### [Task to carry out]
Check each line of the listing, and copy it if it contains the word "colour".
- - - - - - -
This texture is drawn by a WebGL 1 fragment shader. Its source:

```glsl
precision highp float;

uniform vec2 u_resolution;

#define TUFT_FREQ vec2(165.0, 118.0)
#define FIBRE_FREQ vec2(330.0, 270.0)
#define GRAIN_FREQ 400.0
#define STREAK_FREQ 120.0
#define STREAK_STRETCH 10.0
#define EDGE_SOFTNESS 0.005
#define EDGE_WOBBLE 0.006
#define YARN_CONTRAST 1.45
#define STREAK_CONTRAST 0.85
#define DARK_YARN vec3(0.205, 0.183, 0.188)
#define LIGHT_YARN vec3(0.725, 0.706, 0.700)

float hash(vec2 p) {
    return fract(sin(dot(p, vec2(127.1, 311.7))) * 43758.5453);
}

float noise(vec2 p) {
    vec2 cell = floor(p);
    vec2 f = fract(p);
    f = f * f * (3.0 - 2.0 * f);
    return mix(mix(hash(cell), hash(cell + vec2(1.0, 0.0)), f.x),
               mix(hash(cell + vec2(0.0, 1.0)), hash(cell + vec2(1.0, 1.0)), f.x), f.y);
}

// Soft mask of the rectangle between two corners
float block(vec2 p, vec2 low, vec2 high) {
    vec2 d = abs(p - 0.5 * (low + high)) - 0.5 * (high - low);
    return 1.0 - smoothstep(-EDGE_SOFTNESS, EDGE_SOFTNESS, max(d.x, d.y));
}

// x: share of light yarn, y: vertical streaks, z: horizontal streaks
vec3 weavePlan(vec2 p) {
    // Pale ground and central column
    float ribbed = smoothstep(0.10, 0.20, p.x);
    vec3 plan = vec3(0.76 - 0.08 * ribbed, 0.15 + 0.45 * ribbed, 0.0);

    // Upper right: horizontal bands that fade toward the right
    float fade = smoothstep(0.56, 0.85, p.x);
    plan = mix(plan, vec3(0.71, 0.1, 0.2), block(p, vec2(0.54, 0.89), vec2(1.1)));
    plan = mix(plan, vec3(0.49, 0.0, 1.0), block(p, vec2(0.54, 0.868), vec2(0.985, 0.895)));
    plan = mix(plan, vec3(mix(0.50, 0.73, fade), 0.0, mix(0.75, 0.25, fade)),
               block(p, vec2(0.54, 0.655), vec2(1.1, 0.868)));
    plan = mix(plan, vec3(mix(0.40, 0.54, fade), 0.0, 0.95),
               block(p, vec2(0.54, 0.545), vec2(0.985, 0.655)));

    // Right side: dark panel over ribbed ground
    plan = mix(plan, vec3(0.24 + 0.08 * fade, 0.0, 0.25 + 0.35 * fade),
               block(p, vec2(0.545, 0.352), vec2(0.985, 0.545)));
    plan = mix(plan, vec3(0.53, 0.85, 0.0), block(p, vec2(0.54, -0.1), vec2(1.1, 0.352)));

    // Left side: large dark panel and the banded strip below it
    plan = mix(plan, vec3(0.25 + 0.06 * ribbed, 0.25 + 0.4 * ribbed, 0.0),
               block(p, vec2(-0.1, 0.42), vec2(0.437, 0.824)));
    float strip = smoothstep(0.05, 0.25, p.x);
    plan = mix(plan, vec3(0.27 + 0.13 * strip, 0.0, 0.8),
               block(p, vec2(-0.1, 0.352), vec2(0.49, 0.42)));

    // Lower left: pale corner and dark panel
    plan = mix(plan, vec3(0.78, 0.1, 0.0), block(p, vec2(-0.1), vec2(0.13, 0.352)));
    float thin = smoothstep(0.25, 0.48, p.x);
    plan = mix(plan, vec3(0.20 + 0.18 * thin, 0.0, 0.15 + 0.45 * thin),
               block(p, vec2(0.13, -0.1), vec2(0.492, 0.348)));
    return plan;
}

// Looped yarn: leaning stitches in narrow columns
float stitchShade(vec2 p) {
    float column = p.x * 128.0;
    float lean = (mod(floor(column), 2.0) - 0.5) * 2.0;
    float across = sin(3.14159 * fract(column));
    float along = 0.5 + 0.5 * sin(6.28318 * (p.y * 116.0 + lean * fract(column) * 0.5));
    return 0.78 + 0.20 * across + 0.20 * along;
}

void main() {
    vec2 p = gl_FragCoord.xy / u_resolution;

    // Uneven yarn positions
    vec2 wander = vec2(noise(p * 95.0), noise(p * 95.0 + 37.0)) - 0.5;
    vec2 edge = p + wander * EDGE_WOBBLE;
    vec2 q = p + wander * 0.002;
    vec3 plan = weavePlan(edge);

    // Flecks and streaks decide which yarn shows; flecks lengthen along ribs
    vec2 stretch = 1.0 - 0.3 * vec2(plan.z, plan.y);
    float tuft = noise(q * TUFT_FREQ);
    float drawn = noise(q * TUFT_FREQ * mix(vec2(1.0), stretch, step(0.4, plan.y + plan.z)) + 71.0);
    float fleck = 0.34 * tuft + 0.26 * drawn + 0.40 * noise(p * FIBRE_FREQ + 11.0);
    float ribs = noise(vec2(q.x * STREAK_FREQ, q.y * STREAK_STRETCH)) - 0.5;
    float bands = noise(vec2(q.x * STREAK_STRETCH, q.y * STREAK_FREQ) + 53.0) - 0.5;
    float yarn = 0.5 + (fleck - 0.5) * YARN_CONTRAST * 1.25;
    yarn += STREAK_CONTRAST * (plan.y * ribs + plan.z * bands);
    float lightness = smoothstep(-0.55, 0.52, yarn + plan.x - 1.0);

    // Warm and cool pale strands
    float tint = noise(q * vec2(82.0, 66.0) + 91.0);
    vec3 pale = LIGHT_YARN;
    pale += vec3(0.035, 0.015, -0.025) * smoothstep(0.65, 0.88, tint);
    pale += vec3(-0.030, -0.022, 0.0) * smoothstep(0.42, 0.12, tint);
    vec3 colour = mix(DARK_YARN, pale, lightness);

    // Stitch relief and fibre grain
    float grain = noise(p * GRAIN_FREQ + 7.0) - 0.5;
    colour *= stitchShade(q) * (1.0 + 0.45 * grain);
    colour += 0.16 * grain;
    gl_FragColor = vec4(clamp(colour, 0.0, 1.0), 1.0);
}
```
- - - - - - -
### [The completed task]
    vec3 colour = mix(DARK_YARN, pale, lightness);
    colour *= stitchShade(q) * (1.0 + 0.45 * grain);
    colour += 0.16 * grain;
    gl_FragColor = vec4(clamp(colour, 0.0, 1.0), 1.0);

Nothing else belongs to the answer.